White hat hackers have earned $545,000 for successfully demonstrating zero-day exploits targeting products from VMware, Microsoft, Google, Apple, D-Link, and Adobe at the 2019 Tianfu Cup hacking competition that took place over the weekend in Chengdu, the capital of China's Sichuan province. The highest single reward, $200,000, was received by the team named 360Vulcan for a VMware exploit that allows an attacker to escape from the guest virtual machine to the host.
A new ransomware has been found in the wild that is currently undetected by antivirus engines on public scanning platforms. Its name is NextCry due to the extension appended to encrypted files and that it targets clients of the NextCloud file sync and share service. The malware targets Nextcloud instances and for the time being there is no free decryption tool available for victims.
There has been a rampant growth of look-alike domains, which are often used to steal sensitive data from online shoppers. Venafi analyzed suspicious domains targeting 20 major retailers in the U.S., U.K., France, Germany and Australia and found over 100,000 look-alike domains that use valid TLS certificates to appear safe and trusted. According to the research, growth in the number of look-alike domains has more than doubled since 2018, outpacing legitimate domains by nearly four times.

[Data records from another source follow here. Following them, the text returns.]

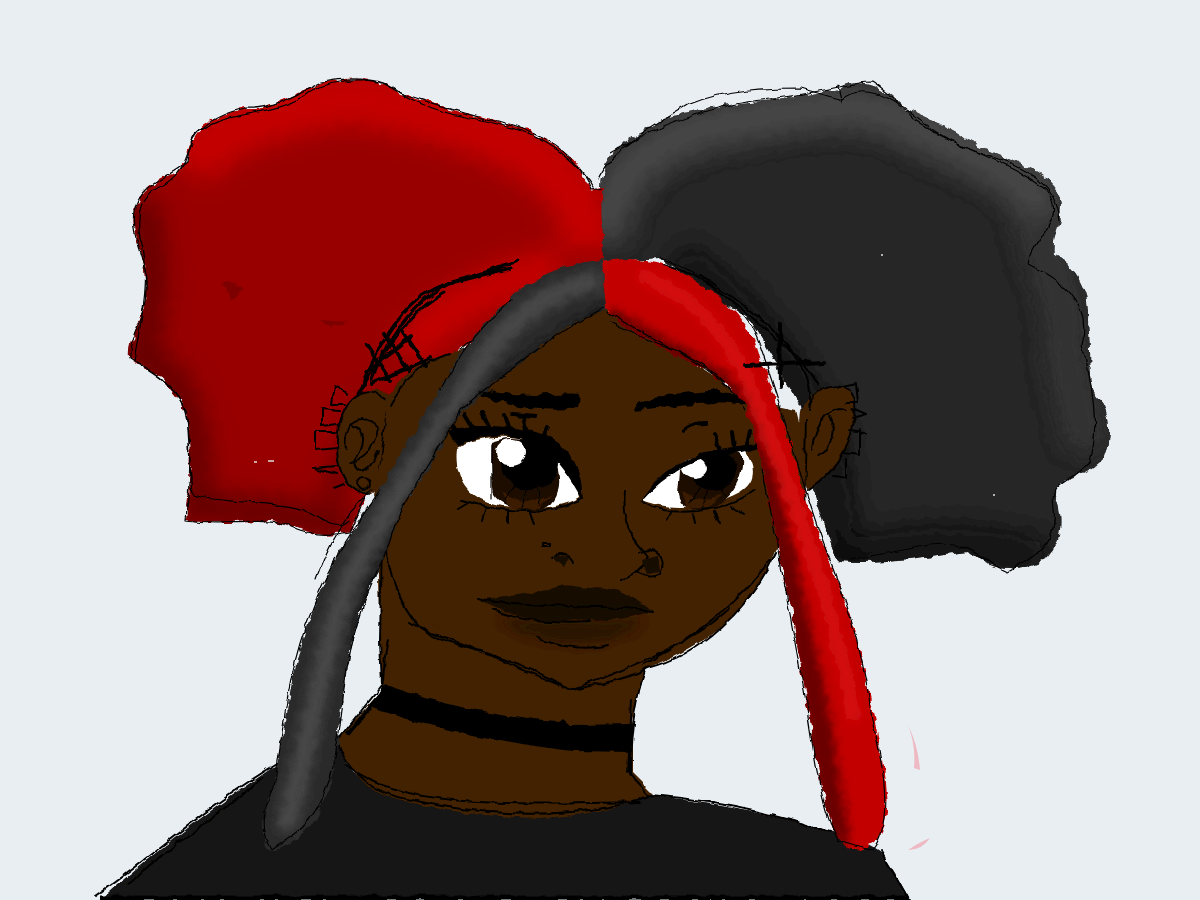
<!DOCTYPE html>
<html lang="en">
<head>
<meta charset="utf-8">
<title>Portrait with two-tone hair</title>
<style>
:root{--sky:#e8eef2;--red:#980000;--red-light:#c40205;--red-dark:#640000;--black-hair:#252525;--grey-hair:#3d3d3d;--skin:#422000;--skin-dark:#2a1300;--lip:#140a03;--shirt:#141414;--ink:#050403;--white:#fff}
html,body{margin:0;height:100%;overflow:hidden;background:var(--sky)}
svg{display:block;width:1200px;height:900px}
.ink{fill:none;stroke:var(--ink);stroke-width:2;stroke-linecap:round;stroke-linejoin:round}
.thin{stroke-width:1.2}
.bold{stroke-width:4}
.skin{fill:var(--skin)}
.solid{fill:var(--ink)}
.white{fill:var(--white)}
</style>
</head>
<body>
<svg viewBox="0 0 1200 900" role="img" aria-label="Drawn portrait of a woman with red and black hair puffs and a black choker">
<defs>
<filter id="rough" x="-5%" y="-5%" width="110%" height="110%"><feTurbulence type="fractalNoise" baseFrequency=".09" numOctaves="2" seed="4"/><feDisplacementMap in="SourceGraphic" scale="9" xChannelSelector="R" yChannelSelector="G"/></filter>
<filter id="sketch" filterUnits="userSpaceOnUse" x="0" y="0" width="1200" height="900"><feTurbulence type="fractalNoise" baseFrequency=".07" numOctaves="2" seed="9"/><feDisplacementMap in="SourceGraphic" scale="6" xChannelSelector="R" yChannelSelector="G"/></filter>
<filter id="soft" filterUnits="userSpaceOnUse" x="0" y="0" width="1200" height="900"><feGaussianBlur stdDeviation="12"/></filter>
<filter id="softer" filterUnits="userSpaceOnUse" x="0" y="0" width="1200" height="900"><feGaussianBlur stdDeviation="5"/></filter>
<path id="red-puff" d="M602 188L592 190C575 150 540 133 500 122C460 114 425 100 400 93C385 78 350 76 322 82C292 97 270 110 245 108C210 116 190 132 187 162C165 180 140 184 134 212C130 240 148 252 146 290C146 318 128 338 130 358C152 372 176 384 186 412C192 445 190 480 186 520C220 526 262 516 290 526C310 536 330 536 350 532L400 420L460 350L520 300L603 262Z"/>
<path id="black-puff" d="M600 262L600 186C602 160 618 142 645 130C675 112 705 108 740 102C780 98 815 97 838 90C852 78 880 82 900 104C925 122 950 122 970 142C1000 156 1040 166 1058 192C1070 215 1050 232 1054 255C1078 268 1090 290 1088 325C1092 350 1088 370 1094 392C1112 410 1112 436 1104 458C1085 480 1054 476 1055 496C1066 520 1060 545 1045 560C1020 574 990 572 968 552C930 556 890 566 838 562L815 500L800 405L750 320L660 258Z"/>
<path id="dark-lock" d="M604 260C570 262 535 275 512 296C490 318 466 342 450 372C432 404 408 440 384 482C360 520 335 552 314 606C296 655 286 720 276 770C268 802 258 830 268 850C290 850 318 828 328 790C342 742 340 700 350 650C362 600 384 560 396 522C412 488 434 466 452 426C478 392 520 364 560 330C580 320 596 314 607 308Z"/>
<path id="red-lock" d="M601 262C640 254 672 262 700 284C735 306 754 330 760 358C772 392 788 430 802 484C818 540 842 582 857 640C872 705 886 765 887 812C884 838 872 850 850 849C832 840 824 800 818 764C808 710 800 660 792 612C780 560 772 510 762 466C756 436 750 416 742 400C720 370 650 348 607 314Z"/>
<clipPath id="red-puff-clip"><use href="#red-puff"/></clipPath>
<clipPath id="black-puff-clip"><use href="#black-puff"/></clipPath>
<clipPath id="dark-lock-clip"><use href="#dark-lock"/></clipPath>
<clipPath id="red-lock-clip"><use href="#red-lock"/></clipPath>
<path id="bobby-pin" d="M0 0L24 36"/>
</defs>

<rect width="1200" height="900" fill="var(--sky)"/>

<g id="black-hair" filter="url(#rough)">
<use href="#black-puff" fill="var(--black-hair)"/>
<g clip-path="url(#black-puff-clip)" fill="none" filter="url(#soft)">
<path d="M605 240C605 180 650 140 720 124C790 112 850 95 900 118C960 150 1030 170 1045 215" stroke="#464646" stroke-width="46"/>
<path d="M1035 215C1040 260 1070 290 1066 350C1070 400 1092 420 1080 450" stroke="#363636" stroke-width="40"/>
<path d="M680 262C750 310 790 380 822 430L840 560C920 545 960 540 1040 560" stroke="#101010" stroke-width="34"/>
</g>
</g>

<g id="red-hair" filter="url(#rough)">
<use href="#red-puff" fill="var(--red)"/>
<g clip-path="url(#red-puff-clip)" fill="none" filter="url(#soft)">
<path d="M190 170C215 125 280 110 350 98C420 110 500 130 545 165C575 190 590 215 585 250" stroke="var(--red-light)" stroke-width="52"/>
<path d="M410 350C440 310 490 285 560 265" stroke="var(--red-light)" stroke-width="40"/>
<path d="M140 200C155 250 155 300 140 355C190 380 200 440 195 510C250 505 310 520 350 525" stroke="var(--red-dark)" stroke-width="30"/>
<path d="M330 500L370 400" stroke="var(--red-dark)" stroke-width="18"/>
</g>
<path d="M220 284Q232 278 244 290L232 300ZM320 320L350 322L330 327Z" fill="#7d0000"/>
</g>

<g id="hair-outline" class="ink thin" filter="url(#sketch)">
<use href="#red-puff" stroke-dasharray="1330 900"/>
<path d="M594 188C570 150 530 128 470 118C430 110 410 100 385 84C360 76 325 80 300 98C270 116 220 112 196 134C186 150 188 170 166 184C140 196 136 212 140 238C152 270 142 318 134 360C160 376 186 390 188 430L192 495C230 505 280 500 308 512C330 526 340 530 350 520"/>
<path d="M598 180C612 150 650 128 690 104C730 88 770 88 800 88L842 100C860 84 890 92 915 120C950 146 1010 160 1046 190C1070 220 1030 240 1028 264C1060 280 1092 300 1082 345C1092 380 1100 430 1090 462C1060 490 1050 480 1054 510C1058 545 1030 560 1008 572C980 560 975 540 930 545L850 560"/>
<path d="M838 86L842 104M610 154C650 130 700 108 760 100C820 94 850 82 872 82C900 100 930 140 990 156C1030 170 1056 185 1060 220"/>
</g>

<g id="neck" filter="url(#sketch)">
<path class="skin" d="M378 540L382 690L335 742L380 815L540 830L660 800L632 772L632 720L648 660L560 600Z"/>
<path class="ink" d="M382 540L380 640L382 685L335 744M646 668C634 700 630 740 630 775L650 796M388 640C382 660 386 680 380 694M632 700L628 772"/>
</g>

<g id="shirt" filter="url(#sketch)">
<path d="M100 900C150 855 210 810 272 768L338 744C350 775 365 788 390 797C440 812 490 817 540 818C585 816 620 808 652 795C700 802 760 812 800 822C840 835 865 840 880 852C892 865 900 882 910 900Z" fill="var(--shirt)"/>
<path class="ink" d="M95 896C160 850 215 800 280 762M128 884C170 845 220 815 262 778M338 744C350 775 375 795 412 800C480 816 580 822 652 795C710 800 770 812 830 832M880 850L908 898M345 765C400 808 500 805 640 802"/>
<path d="M100 898H908" stroke="#050104" stroke-width="5"/>
</g>

<g id="choker" filter="url(#sketch)">
<path class="solid" d="M385 684C430 702 490 716 555 722L562 718L570 725L632 724L630 752L572 751C500 742 430 728 372 708Z"/>
<path class="ink bold" d="M384 690L348 734"/>
</g>

<g id="ears" filter="url(#sketch)">
<path class="skin" d="M395 398C365 378 340 400 337 440C336 475 345 494 372 494L400 470ZM800 410C815 385 842 378 853 396C862 430 842 470 808 490L795 470Z"/>
<path class="ink" d="M386 400C360 380 340 402 337 440C336 475 348 492 370 494M346 450C342 420 365 410 378 428C372 450 366 460 350 462M352 425C368 430 362 450 354 460C356 480 372 470 378 450M388 400L380 470M808 405C820 384 845 380 853 396C860 432 840 470 808 490M812 450C814 420 835 402 846 410M818 456C834 450 836 420 828 415M806 420L804 512"/>
<path class="ink" d="M348 394L334 386L331 404L345 404M340 410L322 408V426L338 424M336 432L316 432V450L337 448M337 466L314 468L336 474M344 484L334 488M358 484a6 6 0 1 0 12 0a6 6 0 1 0-12 0M838 388L856 384L858 402L846 402M852 408L866 414L852 418M850 430L866 432M844 452L860 454V430M834 476L846 478V458" stroke-width="3"/>
</g>

<g id="face" filter="url(#sketch)">
<path class="skin" d="M606 308C650 340 705 365 742 398L796 410C804 440 806 470 804 505L775 550C758 600 720 640 648 668C620 684 592 690 572 690C520 675 450 640 412 610C390 585 384 560 386 530L374 495C382 460 388 430 385 400C400 375 420 360 450 354L520 330Z"/>
<path class="ink" d="M386 540C388 580 402 606 420 628C460 640 520 670 572 690C600 684 625 680 648 668C700 655 750 610 776 552M410 622C450 650 500 650 560 684M570 690C630 668 690 645 730 608M645 664C690 640 740 602 770 560M390 405C402 380 420 362 450 354"/>
<path d="M500 620C540 652 620 650 642 620Z" fill="var(--skin-dark)" filter="url(#softer)"/>
</g>

<g id="eyes" filter="url(#sketch)">
<path class="white" d="M457 448C480 434 520 432 546 448C566 464 576 480 580 497C560 510 520 512 488 502C465 494 454 475 457 448Z"/>
<path d="M492 442C520 430 548 446 558 470C562 490 556 506 540 510C520 512 502 506 494 494Q490 465 492 442Z" fill="#1c0c02"/>
<ellipse class="solid" cx="530" cy="464" rx="28" ry="26"/>
<path d="M500 490Q525 510 552 494L540 508H510Z" fill="#3a1a02"/>
<ellipse class="white" cx="511" cy="452" rx="15" ry="13"/>
<path class="white" d="M643 500C660 470 690 452 746 452C756 468 756 482 740 492C710 508 670 512 643 500Z"/>
<path d="M680 470C700 448 735 448 742 456C744 480 730 500 708 510C692 512 680 506 678 494Z" fill="#1c0c02"/>
<ellipse class="solid" cx="713" cy="470" rx="24" ry="20"/>
<path d="M681 490Q705 508 726 490L708 508H688Z" fill="#3a1a02"/>
<ellipse class="white" cx="694" cy="468" rx="13" ry="10"/>
<path class="ink thin" d="M525 470L505 500M530 470L522 508M535 470L540 506M708 475L690 504M712 475L704 508M716 475L724 498M492 445V498"/>
<path class="solid" d="M448 430C480 422 540 425 562 446C578 462 582 480 583 500C572 480 558 458 540 446C515 432 485 432 458 446ZM640 504C655 474 690 446 765 444C750 454 735 454 720 455C690 460 660 478 640 504Z"/>
<path class="ink bold" d="M458 436L450 418M474 430L464 414M490 428L482 412M508 428L504 415M526 430L524 418M544 438L548 428M720 450L714 434M734 448L732 432M746 448L750 432M756 446L764 434M684 430Q694 422 706 423M512 414L536 416"/>
<path class="ink" d="M462 500C500 512 550 518 582 498M468 502L458 508M486 506L482 520M508 510L508 524M530 512L534 524M643 502C670 518 720 514 756 490M672 510L668 520M692 514L694 524M714 512L720 524M732 506L744 514" stroke-width="3"/>
</g>

<g id="brows" class="solid" filter="url(#rough)">
<path d="M440 398C450 386 475 386 500 392C530 398 555 392 580 394L578 408C545 412 510 408 490 398C470 392 455 396 440 398ZM634 410C645 394 680 394 710 390C730 388 745 398 758 408C730 402 700 402 680 406Z"/>
</g>

<g id="nose-and-mouth" filter="url(#sketch)">
<path class="ink" d="M624 492C620 530 640 545 648 556C640 575 630 576 622 580M640 552C656 546 668 558 660 574C650 580 642 574 636 572M552 558C560 552 572 556 573 564M543 543h7v3h-7Z" stroke-width="3"/>
<path d="M642 560L658 556L660 572L646 574ZM552 556L570 558L564 566Z" fill="var(--lip)"/>
<path d="M480 600C505 596 530 592 548 590C562 584 574 584 584 590C600 582 630 592 652 610C630 620 600 622 575 620C545 626 510 616 480 600Z" fill="var(--lip)"/>
<path class="ink" d="M478 598C530 612 600 602 652 611M494 610C520 622 560 624 590 622M536 638C560 648 590 650 608 645"/>
</g>

<g id="dark-front-lock">
<g filter="url(#rough)">
<use href="#dark-lock" fill="#2c2c2c"/>
<g clip-path="url(#dark-lock-clip)" fill="none" filter="url(#softer)">
<path d="M600 280C540 290 500 330 470 380C430 450 370 530 345 590C318 670 310 740 285 830" stroke="#464646" stroke-width="20"/>
<path d="M606 308C550 340 480 390 450 430C420 490 390 530 350 640" stroke="#151515" stroke-width="10"/>
</g>
</g>
<path class="ink thin" filter="url(#sketch)" d="M604 308C550 335 490 385 460 410C430 470 400 500 390 545C360 600 345 660 342 710C336 760 330 800 300 830L272 850C260 830 262 810 274 788C284 720 290 660 312 610C330 560 360 520 380 490M316 580C330 540 350 510 372 490M512 300C480 325 460 355 440 390"/>
</g>

<g id="red-front-lock">
<g filter="url(#rough)">
<use href="#red-lock" fill="#c20006"/>
<g clip-path="url(#red-lock-clip)" fill="none" filter="url(#softer)">
<path d="M606 318C660 350 730 380 752 420C772 500 790 590 815 700L838 845" stroke="#6a0000" stroke-width="24"/>
<path d="M640 275C700 300 735 340 755 400C790 490 830 590 855 720" stroke="#d60a10" stroke-width="14"/>
</g>
</g>
<path class="ink thin" filter="url(#sketch)" d="M608 312C650 340 720 365 745 410M660 258C710 275 750 310 762 352C790 430 805 500 830 560C850 610 865 660 872 720C888 780 890 830 872 850L838 840C820 810 812 740 804 690C790 620 778 540 762 470M610 322C650 345 700 350 730 390"/>
</g>

<g id="hair-pins" class="ink" filter="url(#sketch)">
<path d="M360 390C380 340 405 300 440 286C470 275 500 270 518 260M372 380C390 330 420 295 455 282L510 268M358 394C385 350 410 310 445 292" stroke-width="3"/>
<g class="bold"><use href="#bobby-pin" x="366" y="344"/><use href="#bobby-pin" x="384" y="334"/><use href="#bobby-pin" x="402" y="330"/><path d="M366 372L412 336M372 384L430 358M780 324L781 388M746 366L824 362"/></g>
<path d="M664 264C720 280 765 330 790 350C805 370 815 385 808 410M700 275C750 305 790 340 818 385"/>
</g>

<g id="stray-marks">
<path d="M908 725Q918 745 920 770L914 768Q916 745 908 725ZM908 850Q920 842 930 838Q922 850 908 850Z" fill="#eeb9c2"/>
<path d="M254 462h3M268 461h6M881 255h2M993 495h2" stroke="#ddd" stroke-width="1.5"/>
</g>
</svg>
</body>
</html>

A security vulnerability in WhatsApp that was made public last week could be abused to execute arbitrary code remotely on affected devices. Tracked as CVE-2019-11931, the issue is a stack-based buffer overflow that can be triggered by sending a specially crafted MP4 file via WhatsApp, Facebook explains in an advisory. The buffer overflow occurs when the application parses the elementary stream metadata of an MP4 file.
The healthcare industry has been overwhelmingly targeted by Trojan malware during the last year, which increased by 82 percent in Q3 2019 over the previous quarter, according to Malwarebytes. The two most dangerous Trojans of 2018–2019 for all industries, Emotet and TrickBot, were the two primary culprits. Emotet detections surged at the beginning of 2019, followed by a wave of TrickBot detections in the second half of the year, becoming the number one threat to healthcare today.